▶ EXERCISE DETAILS:
Once you find the line with "291Q604 296 610" in the entries below, return exactly every line from it through the line with "310Q597 312 602".

EXCERPTED RECORDS START

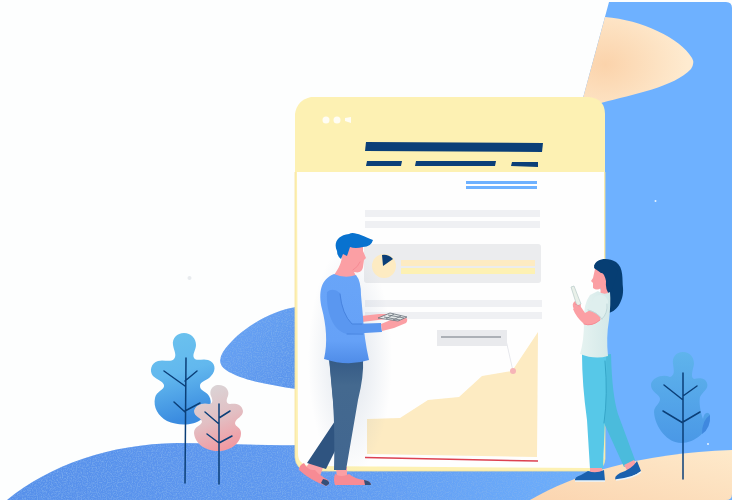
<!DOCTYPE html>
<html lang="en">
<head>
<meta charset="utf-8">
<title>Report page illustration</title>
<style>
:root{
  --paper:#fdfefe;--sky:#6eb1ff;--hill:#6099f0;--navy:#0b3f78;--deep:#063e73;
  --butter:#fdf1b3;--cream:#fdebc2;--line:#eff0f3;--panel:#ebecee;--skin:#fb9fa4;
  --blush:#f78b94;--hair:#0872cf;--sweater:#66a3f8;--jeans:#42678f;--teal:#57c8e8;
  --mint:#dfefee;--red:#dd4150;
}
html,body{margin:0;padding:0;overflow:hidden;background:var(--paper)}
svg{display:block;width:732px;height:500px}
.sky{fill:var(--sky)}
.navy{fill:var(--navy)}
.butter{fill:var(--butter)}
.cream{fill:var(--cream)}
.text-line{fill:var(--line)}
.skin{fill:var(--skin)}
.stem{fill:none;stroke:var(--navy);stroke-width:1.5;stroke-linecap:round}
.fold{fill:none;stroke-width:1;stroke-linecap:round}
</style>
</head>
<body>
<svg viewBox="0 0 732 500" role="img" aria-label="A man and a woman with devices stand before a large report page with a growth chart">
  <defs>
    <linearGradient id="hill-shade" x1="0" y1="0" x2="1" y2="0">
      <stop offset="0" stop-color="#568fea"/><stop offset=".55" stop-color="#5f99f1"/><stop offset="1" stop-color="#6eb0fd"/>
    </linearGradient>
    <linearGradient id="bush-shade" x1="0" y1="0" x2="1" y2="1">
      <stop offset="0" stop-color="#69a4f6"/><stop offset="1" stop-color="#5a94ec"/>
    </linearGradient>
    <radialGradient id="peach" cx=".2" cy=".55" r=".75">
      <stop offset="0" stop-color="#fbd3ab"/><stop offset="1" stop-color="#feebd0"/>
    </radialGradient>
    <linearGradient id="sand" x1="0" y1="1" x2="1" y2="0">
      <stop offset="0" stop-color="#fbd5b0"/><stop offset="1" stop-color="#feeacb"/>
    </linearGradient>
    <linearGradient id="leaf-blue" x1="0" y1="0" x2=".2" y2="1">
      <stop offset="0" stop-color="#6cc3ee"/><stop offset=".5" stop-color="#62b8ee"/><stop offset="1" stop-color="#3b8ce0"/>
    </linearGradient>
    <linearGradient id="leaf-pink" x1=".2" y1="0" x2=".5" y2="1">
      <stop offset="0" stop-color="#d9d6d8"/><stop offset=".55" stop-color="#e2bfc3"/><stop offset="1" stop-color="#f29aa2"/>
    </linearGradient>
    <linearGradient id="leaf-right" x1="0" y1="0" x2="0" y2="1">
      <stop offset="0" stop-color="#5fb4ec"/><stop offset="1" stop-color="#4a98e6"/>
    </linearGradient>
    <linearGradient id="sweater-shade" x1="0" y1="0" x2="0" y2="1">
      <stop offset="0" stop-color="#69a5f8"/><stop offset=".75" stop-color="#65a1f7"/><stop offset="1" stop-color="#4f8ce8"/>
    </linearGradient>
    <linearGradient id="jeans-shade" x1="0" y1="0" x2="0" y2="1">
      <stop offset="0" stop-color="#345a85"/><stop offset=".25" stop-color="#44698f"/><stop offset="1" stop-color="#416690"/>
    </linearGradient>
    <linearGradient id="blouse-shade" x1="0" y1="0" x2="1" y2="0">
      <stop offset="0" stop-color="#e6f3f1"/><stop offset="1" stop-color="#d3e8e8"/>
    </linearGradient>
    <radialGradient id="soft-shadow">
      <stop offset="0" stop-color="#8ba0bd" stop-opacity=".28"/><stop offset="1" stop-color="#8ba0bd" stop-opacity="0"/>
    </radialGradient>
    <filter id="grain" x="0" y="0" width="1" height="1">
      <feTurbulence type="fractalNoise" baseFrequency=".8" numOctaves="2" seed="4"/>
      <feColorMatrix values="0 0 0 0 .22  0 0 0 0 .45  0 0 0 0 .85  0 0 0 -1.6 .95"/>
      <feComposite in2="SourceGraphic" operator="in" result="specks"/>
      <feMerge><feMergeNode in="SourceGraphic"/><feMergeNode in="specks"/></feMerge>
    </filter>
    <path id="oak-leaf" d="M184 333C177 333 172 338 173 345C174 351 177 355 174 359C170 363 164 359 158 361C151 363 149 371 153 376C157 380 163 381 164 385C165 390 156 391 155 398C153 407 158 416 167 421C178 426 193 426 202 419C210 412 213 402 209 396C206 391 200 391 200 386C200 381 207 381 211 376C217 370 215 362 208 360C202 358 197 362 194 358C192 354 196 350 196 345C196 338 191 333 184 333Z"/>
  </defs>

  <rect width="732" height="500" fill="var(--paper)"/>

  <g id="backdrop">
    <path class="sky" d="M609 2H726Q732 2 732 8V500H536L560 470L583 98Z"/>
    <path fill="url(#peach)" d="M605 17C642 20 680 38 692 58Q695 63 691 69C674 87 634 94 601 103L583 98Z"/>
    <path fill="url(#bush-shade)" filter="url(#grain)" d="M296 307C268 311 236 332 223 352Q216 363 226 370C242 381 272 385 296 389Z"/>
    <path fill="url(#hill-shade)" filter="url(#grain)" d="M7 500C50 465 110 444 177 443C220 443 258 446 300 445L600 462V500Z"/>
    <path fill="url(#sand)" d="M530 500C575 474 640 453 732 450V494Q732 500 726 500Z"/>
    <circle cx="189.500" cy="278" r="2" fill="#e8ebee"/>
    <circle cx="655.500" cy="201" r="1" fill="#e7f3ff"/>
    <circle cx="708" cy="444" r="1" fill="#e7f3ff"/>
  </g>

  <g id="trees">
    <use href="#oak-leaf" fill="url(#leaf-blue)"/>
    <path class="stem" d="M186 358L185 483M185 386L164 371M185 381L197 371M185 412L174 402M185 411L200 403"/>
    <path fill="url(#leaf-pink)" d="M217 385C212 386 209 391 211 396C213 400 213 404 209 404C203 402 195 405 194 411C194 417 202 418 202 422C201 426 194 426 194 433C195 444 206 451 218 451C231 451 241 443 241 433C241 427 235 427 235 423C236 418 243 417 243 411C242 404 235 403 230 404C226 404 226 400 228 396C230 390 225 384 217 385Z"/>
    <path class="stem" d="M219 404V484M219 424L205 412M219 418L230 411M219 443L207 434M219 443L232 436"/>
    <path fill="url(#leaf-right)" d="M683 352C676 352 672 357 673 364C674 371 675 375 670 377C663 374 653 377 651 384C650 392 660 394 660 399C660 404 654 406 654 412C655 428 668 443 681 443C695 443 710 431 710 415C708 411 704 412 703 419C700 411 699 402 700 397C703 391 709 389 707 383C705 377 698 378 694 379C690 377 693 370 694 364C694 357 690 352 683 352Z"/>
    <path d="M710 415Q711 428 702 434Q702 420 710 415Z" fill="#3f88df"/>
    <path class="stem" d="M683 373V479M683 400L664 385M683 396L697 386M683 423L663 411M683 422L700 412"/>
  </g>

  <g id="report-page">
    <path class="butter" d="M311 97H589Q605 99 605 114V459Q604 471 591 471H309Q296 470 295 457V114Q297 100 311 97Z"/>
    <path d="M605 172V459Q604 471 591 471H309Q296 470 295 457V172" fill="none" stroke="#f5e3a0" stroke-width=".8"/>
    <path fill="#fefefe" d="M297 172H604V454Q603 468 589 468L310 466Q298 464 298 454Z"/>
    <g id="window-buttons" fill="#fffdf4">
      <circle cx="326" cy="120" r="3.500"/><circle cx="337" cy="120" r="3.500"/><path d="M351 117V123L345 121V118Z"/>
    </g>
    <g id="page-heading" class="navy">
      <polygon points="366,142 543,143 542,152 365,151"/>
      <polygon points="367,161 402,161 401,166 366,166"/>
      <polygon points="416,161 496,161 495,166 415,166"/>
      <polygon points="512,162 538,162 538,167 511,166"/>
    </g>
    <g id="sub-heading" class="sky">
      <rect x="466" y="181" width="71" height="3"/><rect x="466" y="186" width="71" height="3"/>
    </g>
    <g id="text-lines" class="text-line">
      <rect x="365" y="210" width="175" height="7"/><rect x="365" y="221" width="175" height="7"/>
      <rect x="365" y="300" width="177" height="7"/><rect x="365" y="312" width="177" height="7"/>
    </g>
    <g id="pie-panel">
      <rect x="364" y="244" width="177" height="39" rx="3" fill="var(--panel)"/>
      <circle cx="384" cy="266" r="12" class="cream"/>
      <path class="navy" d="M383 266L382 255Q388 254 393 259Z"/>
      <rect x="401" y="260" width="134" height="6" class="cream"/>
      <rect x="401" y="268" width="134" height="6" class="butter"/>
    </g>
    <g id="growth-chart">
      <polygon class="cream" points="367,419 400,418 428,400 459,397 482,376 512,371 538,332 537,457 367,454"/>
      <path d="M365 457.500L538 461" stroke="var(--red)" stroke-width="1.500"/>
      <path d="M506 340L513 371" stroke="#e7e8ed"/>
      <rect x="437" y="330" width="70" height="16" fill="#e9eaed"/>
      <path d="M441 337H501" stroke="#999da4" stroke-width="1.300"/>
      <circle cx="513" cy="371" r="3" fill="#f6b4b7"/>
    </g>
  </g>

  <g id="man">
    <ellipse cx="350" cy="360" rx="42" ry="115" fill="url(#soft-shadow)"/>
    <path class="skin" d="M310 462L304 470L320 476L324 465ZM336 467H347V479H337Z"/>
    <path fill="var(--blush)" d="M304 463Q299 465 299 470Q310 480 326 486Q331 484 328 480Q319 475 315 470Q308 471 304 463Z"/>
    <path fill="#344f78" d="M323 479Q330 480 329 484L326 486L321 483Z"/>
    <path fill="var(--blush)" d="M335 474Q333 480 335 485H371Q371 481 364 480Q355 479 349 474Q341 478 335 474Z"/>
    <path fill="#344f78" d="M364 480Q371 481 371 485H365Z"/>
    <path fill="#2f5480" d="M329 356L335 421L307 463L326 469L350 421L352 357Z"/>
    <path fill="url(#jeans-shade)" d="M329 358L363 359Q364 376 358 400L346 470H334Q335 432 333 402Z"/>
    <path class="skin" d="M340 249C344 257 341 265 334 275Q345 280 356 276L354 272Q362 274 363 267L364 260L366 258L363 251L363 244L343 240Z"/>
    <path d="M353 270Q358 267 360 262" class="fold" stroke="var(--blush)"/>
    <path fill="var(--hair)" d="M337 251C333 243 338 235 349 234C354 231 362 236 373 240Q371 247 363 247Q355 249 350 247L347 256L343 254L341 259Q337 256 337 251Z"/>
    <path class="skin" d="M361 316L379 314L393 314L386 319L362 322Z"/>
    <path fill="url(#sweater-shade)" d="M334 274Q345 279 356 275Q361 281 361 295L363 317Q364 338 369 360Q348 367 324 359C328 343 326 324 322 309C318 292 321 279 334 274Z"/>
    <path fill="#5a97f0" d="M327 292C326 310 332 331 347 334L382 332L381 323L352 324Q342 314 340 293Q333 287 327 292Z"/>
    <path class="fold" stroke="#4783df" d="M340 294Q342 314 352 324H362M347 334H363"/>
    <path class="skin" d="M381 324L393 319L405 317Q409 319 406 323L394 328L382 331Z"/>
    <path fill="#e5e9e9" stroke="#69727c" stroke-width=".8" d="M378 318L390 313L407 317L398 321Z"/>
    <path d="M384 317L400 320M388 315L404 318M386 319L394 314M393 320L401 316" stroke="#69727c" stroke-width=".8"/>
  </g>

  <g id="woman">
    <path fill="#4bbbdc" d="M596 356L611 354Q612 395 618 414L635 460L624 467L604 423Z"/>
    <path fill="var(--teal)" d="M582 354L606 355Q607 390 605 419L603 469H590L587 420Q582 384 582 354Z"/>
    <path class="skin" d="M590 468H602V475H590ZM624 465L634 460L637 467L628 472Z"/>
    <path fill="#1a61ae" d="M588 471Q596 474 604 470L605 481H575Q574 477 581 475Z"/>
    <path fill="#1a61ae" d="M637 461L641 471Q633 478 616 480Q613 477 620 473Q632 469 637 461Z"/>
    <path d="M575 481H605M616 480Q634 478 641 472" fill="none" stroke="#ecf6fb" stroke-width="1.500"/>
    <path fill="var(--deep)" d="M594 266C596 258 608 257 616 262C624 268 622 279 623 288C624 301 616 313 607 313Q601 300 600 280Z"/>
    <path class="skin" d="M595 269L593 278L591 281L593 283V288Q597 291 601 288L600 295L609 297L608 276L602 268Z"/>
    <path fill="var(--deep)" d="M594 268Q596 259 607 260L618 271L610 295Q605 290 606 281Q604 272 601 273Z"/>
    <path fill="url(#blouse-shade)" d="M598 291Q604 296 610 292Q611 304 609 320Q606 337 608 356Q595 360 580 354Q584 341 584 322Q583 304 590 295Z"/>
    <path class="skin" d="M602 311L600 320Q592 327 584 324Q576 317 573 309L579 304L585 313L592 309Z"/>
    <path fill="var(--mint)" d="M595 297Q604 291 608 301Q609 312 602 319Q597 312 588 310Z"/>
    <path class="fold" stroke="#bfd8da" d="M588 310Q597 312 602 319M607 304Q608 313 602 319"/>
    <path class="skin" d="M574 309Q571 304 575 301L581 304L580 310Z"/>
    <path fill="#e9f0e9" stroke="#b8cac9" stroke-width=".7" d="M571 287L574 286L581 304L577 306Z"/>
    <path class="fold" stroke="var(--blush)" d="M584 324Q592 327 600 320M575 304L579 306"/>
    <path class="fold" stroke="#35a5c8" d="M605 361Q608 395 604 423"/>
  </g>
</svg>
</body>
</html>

EXCERPTED RECORDS END

▶ RESPONSE BOX:
    <path fill="url(#blouse-shade)" d="M598 291Q604 296 610 292Q611 304 609 320Q606 337 608 356Q595 360 580 354Q584 341 584 322Q583 304 590 295Z"/>
    <path class="skin" d="M602 311L600 320Q592 327 584 324Q576 317 573 309L579 304L585 313L592 309Z"/>
    <path fill="var(--mint)" d="M595 297Q604 291 608 301Q609 312 602 319Q597 312 588 310Z"/>
    <path class="fold" stroke="#bfd8da" d="M588 310Q597 312 602 319M607 304Q608 313 602 319"/>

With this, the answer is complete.